A young woman is standing on the steps leading up to the front door of a budget hotel. Her luggage – possibly all of her worldly belongings – are in black plastic bags bundled at her feet. In her arms, she cradles a tiny pot plant. The woman looks up and around. She appears to be hesitating, unsure of what happens next. She is clearly not checking in for a holiday. Embarrassed to be caught staring, I look away and back to my screen.
It’s week five in lockdown-land. I know this from watching the news. From watching out the window of my tenement flat, I also know that the world is as unfair as it always has been. Everything and everyone might be connected in a crisis but some will be more equal than others in how they experience it. Lockdown is merely reflecting back home truths.
The news on screens tells me that we may, or may not, have passed the peak of coronavirus deaths in the UK. For certain, it is a time of extremes. Too much work for those on the frontline of emergency services and deliveries. Not enough, or no work, for those in precarious employment situations. Extreme loneliness for those living alone and extreme claustrophobia for those cooped up indoors with caring responsibilities and relationships stressed to breaking point. Left unchecked, this loneliness and stress may prove to be bigger killers than any virus. The gaping wounds of a mental health crisis will remain for a long time after a cure for the virus is found.
Pushed to the extremities, one day fugs into another because how we experience time is not linear. Similarly, self-care in a crisis is not a continuous progression toward productivity and happiness. There are good days, bad days and days that all feel much the same.
I’m noticing that I feel more anxious than ever. My concentration span is shot to pieces and I can barely focus on basic admin amidst the clamour and clutter of the noisy internet. Annoyingly, the extended period of isolation does not feel like the creative retreat it ought to be for a self-professed introvert. Rather, every awkward farewell on a Zoom call for work or social gatherings appears like a game-over message in which we watch our pained reflections in a slow-wave for help.
And it’s those not on the Zoom calls that we most need to check in on. Philosophising about system change and new economic models isn’t a priority when you’re worried about how you will cook a meal or next get a wash.
In Edinburgh, as in other cities, some hotel bedrooms and Air BnB flats left unoccupied due to coronavirus are now being used as safe accommodation for homeless people. These are not the luxury five-star hotels of the city centre but basic hostels and hotels that typically lack laundry or cooking facilities. The hotel on my street is one such property. Some of its twelve new residents told me that they have one microwave to share and must wash clothes in bedroom sinks. In such situations, social distancing is near-impossible and housing charities have warned that permanent, local solutions will need to be found here and in other cities around the world.

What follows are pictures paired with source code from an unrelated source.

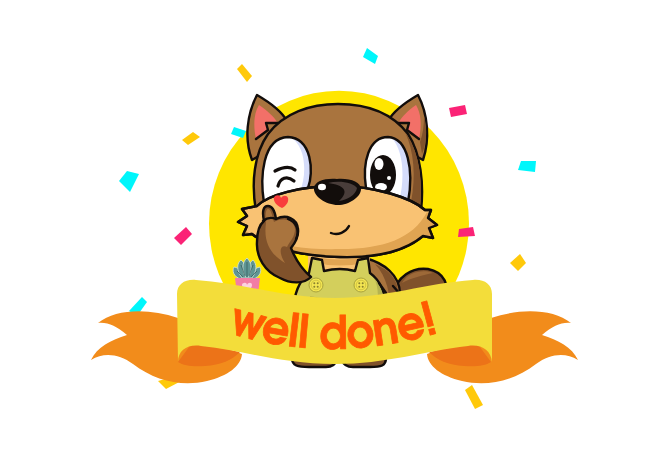
<!DOCTYPE html>
<html lang="en">
<head>
<meta charset="utf-8">
<title>Well done!</title>
<style>
:root {
  --paper: #ffffff;
  --sun: #ffe600;
  --ink: #120d0b;
  --fur: #a9743e;
  --fur-dark: #80522b;
  --cream: #f9c273;
  --cream-dark: #e0a452;
  --ear: #f27068;
  --eye-shade: #d5dcfa;
  --overalls: #d3cf5c;
  --overalls-dark: #b5b350;
  --button: #f3e552;
  --ribbon: #f3dd3a;
  --tail: #f28c1b;
  --fold: #ec7318;
  --lettering: #ff5a00;
  --heart: #f83c3c;
  --pot: #f27da5;
  --plant: #5f9593;
  --cyan: #00f6fb;
  --pink: #fb2376;
  --gold: #ffc90a;
}
html, body { margin: 0; background: var(--paper); overflow: hidden; }
.card { display: block; width: 668px; height: 458px; }
.outline { stroke: var(--ink); stroke-width: 2.4; stroke-linejoin: round; stroke-linecap: round; }
.line { fill: none; stroke: var(--ink); stroke-width: 2.4; stroke-linecap: round; stroke-linejoin: round; }
.fur { fill: var(--fur); }
.fur-dark { fill: var(--fur-dark); }
.cream { fill: var(--cream); }
.cream-dark { fill: var(--cream-dark); }
.ear { fill: var(--ear); }
.white { fill: #fff; }
.ink { fill: var(--ink); }
.cyan { fill: var(--cyan); }
.pink { fill: var(--pink); }
.gold { fill: var(--gold); }
.lettering {
  font: 700 46px "TeX Gyre Adventor", "Lato", sans-serif;
  fill: var(--lettering);
  stroke: var(--lettering);
  stroke-width: .8;
  stroke-linejoin: round;
}
</style>
</head>
<body>
<svg class="card" viewBox="0 0 668 458" xmlns="http://www.w3.org/2000/svg" role="img" aria-label="Well done! A winking squirrel behind a yellow ribbon">
  <defs>
    <path id="lettering-arc" d="M228 333Q284 350 338 349Q392 347 445 331"/>
    <clipPath id="muzzle-clip"><path d="M257 206C268 195 300 186 337 186C375 186 412 198 425 210L431 210L428 218L437 225L429 228L433 238L423 236C404 252 376 258 340 257C306 256 272 250 252 234L243 235L247 226L238 222L247 216L242 209Z"/></clipPath>
    <clipPath id="left-eye-clip"><path d="M264 203C260 178 262 138 288 137C312 138 314 172 308 188C297 190 275 195 264 203Z"/></clipPath>
    <clipPath id="right-eye-clip"><path d="M366 188C362 162 369 137 388 137C408 138 414 170 408 202C396 195 381 190 366 188Z"/></clipPath>
    <g id="ribbon-tail">
      <path fill="var(--tail)" d="M178 318C148 308 116 309 98 323C108 322 116 326 127 335C111 340 97 347 91 360C104 352 119 354 133 364C155 381 182 387 207 381C228 376 241 366 242 354L178 330Z"/>
      <path fill="var(--fold)" d="M178 362C184 366 194 367 205 366C221 365 232 360 240 352L192 343Z"/>
    </g>
    <g id="overall-button">
      <circle r="7" fill="var(--button)" stroke="#a9a33d" stroke-width="1"/>
      <circle r="4.8" fill="none" stroke="#c9bd3f" stroke-width=".8"/>
      <g fill="#8a812e"><circle cx="-1.7" cy="-1.7" r="1"/><circle cx="1.7" cy="-1.7" r="1"/><circle cx="-1.7" cy="1.7" r="1"/><circle cx="1.7" cy="1.7" r="1"/></g>
    </g>
  </defs>

  <circle id="sun" cx="339" cy="223" r="130" transform="translate(0 -2) scale(1 1.02) translate(0 -2)" fill="var(--sun)"/>

  <g id="confetti">
    <polygon class="cyan" points="367,48 378,56 375,64 363,57"/>
    <polygon class="gold" points="242,64 252,76 247,82 237,69"/>
    <polygon class="pink" points="449,108 465,105 467,114 451,117"/>
    <polygon class="cyan" points="234,127 246,131 243,138 231,134"/>
    <polygon class="gold" points="182,140 193,132 200,137 188,145"/>
    <polygon class="cyan" points="119,181 127,171 139,174 130,192"/>
    <polygon class="cyan" points="521,161 536,161 535,172 518,170"/>
    <polygon class="pink" points="174,238 186,227 192,234 181,245"/>
    <polygon class="pink" points="459,229 473,227 475,236 458,237"/>
    <polygon class="gold" points="510,263 520,254 526,263 518,271"/>
    <polygon class="cyan" points="129,311 142,297 147,302 137,316"/>
    <polygon class="gold" points="158,381 176,376 185,379 166,389"/>
    <polygon class="gold" points="465,390 472,385 483,405 475,409"/>
  </g>

  <g id="squirrel">
    <g id="bushy-tail">
      <path class="fur-dark outline" d="M393 296C396 276 413 267 428 269C444 272 451 286 444 300L393 304Z"/>
      <path class="fur" d="M402 283C408 271 425 269 433 273C423 275 411 278 402 283Z" opacity=".7"/>
    </g>

    <g id="feet">
      <path class="fur-dark outline" d="M292 358C292 366 298 367 309 367H326Q335 367 336 360Z"/>
      <path class="fur-dark outline" d="M386 358C386 366 381 367 370 367H353Q344 367 342 360Z"/>
    </g>

    <g id="body">
      <path class="fur outline" d="M365 258C384 263 400 275 400 294V312H362Z"/>
      <path class="fur-dark" d="M375 264C389 270 398 279 398 293V312H389C391 295 387 277 375 264Z"/>
      <path class="cream" d="M308 248H370V285H308Z"/>
      <path class="cream-dark" d="M312 256Q340 263 368 256V262Q340 269 312 262Z"/>
      <path fill="var(--overalls)" class="outline" d="M293 312C294 292 300 280 309 273L312 258L322 260L324 271Q340 267 355 271L358 260L368 258L370 273C381 281 386 296 386 312Z"/>
      <path fill="var(--overalls-dark)" d="M374 278C382 287 385 298 385 311H374C379 299 379 288 374 278ZM310 296Q339 303 371 296V302H310Z"/>
      <path class="line" d="M386 293L379 283M400 294L393 286"/>
      <use href="#overall-button" x="316" y="285"/>
      <use href="#overall-button" x="361" y="285"/>
    </g>

    <g id="ears">
      <path class="fur outline" d="M252 160C244 139 247 114 257 95C269 102 281 110 287 121L267 151Z"/>
      <path class="ear" d="M256 139C253 125 254 113 259 105C268 111 274 117 277 122L266 124L268 130Z"/>
      <path class="line" d="M256 139L268 130L266 123L278 123"/>
      <path class="fur outline" d="M423 160C430 139 428 114 418 95C406 102 394 110 388 121L407 151Z"/>
      <path class="ear" d="M419 139C422 125 421 113 416 105C407 111 402 117 399 122L409 124L407 130Z"/>
      <path class="line" d="M419 139L407 130L409 123L397 123"/>
      <path class="fur-dark" d="M424 116C428 131 426 145 422 154L420 142C423 134 424 125 424 116Z"/>
    </g>

    <g id="head">
      <path class="fur outline" d="M256 211C251 183 254 154 268 134C284 113 310 104 338 104C367 104 392 113 408 134C421 154 424 184 421 211Z"/>
      <path class="fur-dark" d="M405 132C419 151 423 179 420 207L411 202C416 176 414 151 405 132Z"/>
    </g>

    <g id="winking-eye">
      <path class="white" d="M264 203C260 178 262 138 288 137C312 138 314 172 308 188C297 190 275 195 264 203Z"/>
      <path clip-path="url(#left-eye-clip)" fill="var(--eye-shade)" d="M288 136C305 143 308 171 300 192L316 190V136Z"/>
      <path class="line" d="M264 203C260 178 262 138 288 137C312 138 314 172 308 188"/>
      <path class="line" stroke-width="3" style="stroke-width:3.2" d="M275 171C281 168 289 165 295 170M278 186C280 178 287 175 294 181"/>
    </g>
    <g id="open-eye">
      <path class="white" d="M366 188C362 162 369 137 388 137C408 138 414 170 408 202C396 195 381 190 366 188Z"/>
      <path clip-path="url(#right-eye-clip)" fill="var(--eye-shade)" d="M390 136C404 149 405 178 399 202H415V136Z"/>
      <path class="line" d="M366 188C362 162 369 137 388 137C408 138 414 170 408 202"/>
      <ellipse class="ink" cx="383" cy="175" rx="13" ry="20"/>
      <ellipse class="white" cx="379" cy="164" rx="4.5" ry="6"/>
      <ellipse class="white" cx="381" cy="187" rx="6" ry="4"/>
      <circle class="white" cx="389" cy="178" r="2"/>
    </g>

    <g id="muzzle">
      <path class="cream outline" d="M257 206C268 195 300 186 337 186C375 186 412 198 425 210L431 210L428 218L437 225L429 228L433 238L423 236C404 252 376 258 340 257C306 256 272 250 252 234L243 235L247 226L238 222L247 216L242 209Z"/>
      <path class="cream-dark" clip-path="url(#muzzle-clip)" d="M242 229C270 246 306 250 341 249C382 249 413 239 427 212L440 226L425 260H245Z"/>
      <path class="line" d="M257 206C268 195 300 186 337 186C375 186 412 198 425 210L431 210L428 218L437 225L429 228L433 238L423 236C404 252 376 258 340 257C306 256 272 250 252 234L243 235L247 226L238 222L247 216L242 209Z"/>
      <path class="line" d="M331 233C338 236 346 232 349 226"/>
      <path class="ink" d="M314 188C315 181 325 178 337 179C350 178 361 182 361 189C361 197 349 205 338 205C326 205 313 196 314 188Z"/>
      <path fill="#493d3a" d="M328 183C340 180 354 183 357 188C356 195 347 200 339 201C350 191 344 185 328 183Z"/>
      <ellipse class="white" cx="322" cy="187" rx="4" ry="3.2"/>
    </g>

    <g id="raised-arm">
      <path class="fur-dark outline" d="M264 221C262 212 263 206 268 206C273 206 275 212 276 219C286 214 297 218 298 229C299 237 295 243 291 248C296 261 304 271 311 277C304 284 291 284 280 278C265 272 256 257 257 242C257 232 259 225 264 221Z"/>
      <path class="fur" d="M266 223C265 214 266 209 268 209C271 209 272 215 274 222C284 217 294 220 295 229C295 237 290 241 287 247C280 244 278 252 285 263C272 255 263 244 266 223Z"/>
      <path class="line" d="M288 219C296 222 300 230 296 239M263 221Q269 216 276 219"/>
    </g>
    <path id="finger-heart" fill="var(--heart)" d="M282 208C275 205 272 199 275 196C278 194 281 196 281 198C283 195 287 195 288 198C289 202 286 206 282 208Z"/>
  </g>

  <g id="potted-plant">
    <g fill="var(--plant)" stroke="#d5e4d9" stroke-width=".8">
      <path d="M241 279C233 277 232 270 234 267C240 268 244 272 245 279Z"/>
      <path d="M253 279C260 277 262 271 260 267C254 268 250 273 249 279Z"/>
      <path d="M242 278C236 270 237 263 241 260C246 264 248 271 247 278Z"/>
      <path d="M252 278C257 271 257 264 253 260C248 264 246 271 247 278Z"/>
      <path d="M247 279C241 271 242 262 247 258C252 263 253 271 247 279Z"/>
    </g>
    <path fill="none" stroke="#31575a" stroke-width=".7" d="M247 262V277M241 265L245 276M253 265L249 276M237 271L243 277M257 271L251 277"/>
    <path fill="var(--pot)" d="M235 278H260L257 302H238Z"/>
    <path fill="#fbd3df" d="M247 291C241 288 241 283 244 283C246 282 247 284 247 285C248 282 252 282 252 285C252 288 249 290 247 291Z"/>
  </g>

  <g id="ribbon">
    <use href="#ribbon-tail"/>
    <use href="#ribbon-tail" transform="translate(669 0) scale(-1 1)"/>
    <path fill="var(--ribbon)" d="M177 294C177 284 185 279 196 280C243 283 283 298 335 298C386 298 426 283 473 280C484 279 492 284 492 294V362C491 350 481 344 468 346C423 351 387 364 335 364C282 364 246 351 201 346C188 344 178 350 178 362Z"/>
    <text class="lettering"><textPath href="#lettering-arc" textLength="214" lengthAdjust="spacingAndGlyphs">well done!</textPath></text>
  </g>
</svg>
</body>
</html>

A global health pandemic doesn’t respect sovereign borders and the strong-man politics of taking back control. It requires us to stay local and be interdependent with neighbours. This is familiar ground for me. I wrote a book about how the global and the local intersect at street-level and about how the stories from the many streets that make up a nation is an expression of our collective wellbeing.
While many spend their lockdown days in their back gardens, ripping up weeds and tending seeds, others are cautiously unpacking pot plants in empty hotel rooms. Wherever the tactility of hand-holding and hugs is absent, we reach for and grasp signs of new life where we can find it.
I’m also a young woman with houseplants and window boxes in place of my own garden. Restrictions and financial uncertainty have pressed pause on immediate plans to move to a home with outdoor space. Like the cancelled holiday to visit relatives abroad and the hiatus on starting my own family, these are small, personal losses that accumulate to form a weighty and stubborn loss. It feels indulgent to vocalise these losses in the context of others grieving and exhausted from bereavement or tough life choices, but they are losses nonetheless. And after sadness and anger comes a quiet acceptance. An acceptance that nothing lasts forever.
In her acclaimed essay for the Financial Times, author Arundhati Roy reminded us that “Historically, pandemics have forced humans to break with the past and imagine their world anew. This one is no different. It is a portal, a gateway between one world and the next.”
Here in the UK, we can still remember the recent past we have come from – February and early March of this year, when we kept calm and carried on as normal while the government sleep-walked us into a nightmare of denial about our readiness for a health crisis. The dereliction of public health duty may have been so grave that we will one day assess the decisions it led to as violations of the right to human dignity.
We don’t yet know where we’re headed. These are days suspended between the old world of profit and property before people and a potential brave, new world where the needs of the most vulnerable and marginalised, including the homeless, are prioritised.
I believe there was hope contained in the green leaves of the pot plant that my new neighbour brought with her-hope for a fairer, kinder world where we can all feel safe, secure and have our dreams realised. And I am hopeful that the enforced pause will be a chance to take stock of the priorities we want to carry with us into whatever happens next.
Dignity is hope’s companion. There is dignity in checking loss and knowing that the work of re-imagining the future is hard. We can always spare a little dignity, for ourselves and one another.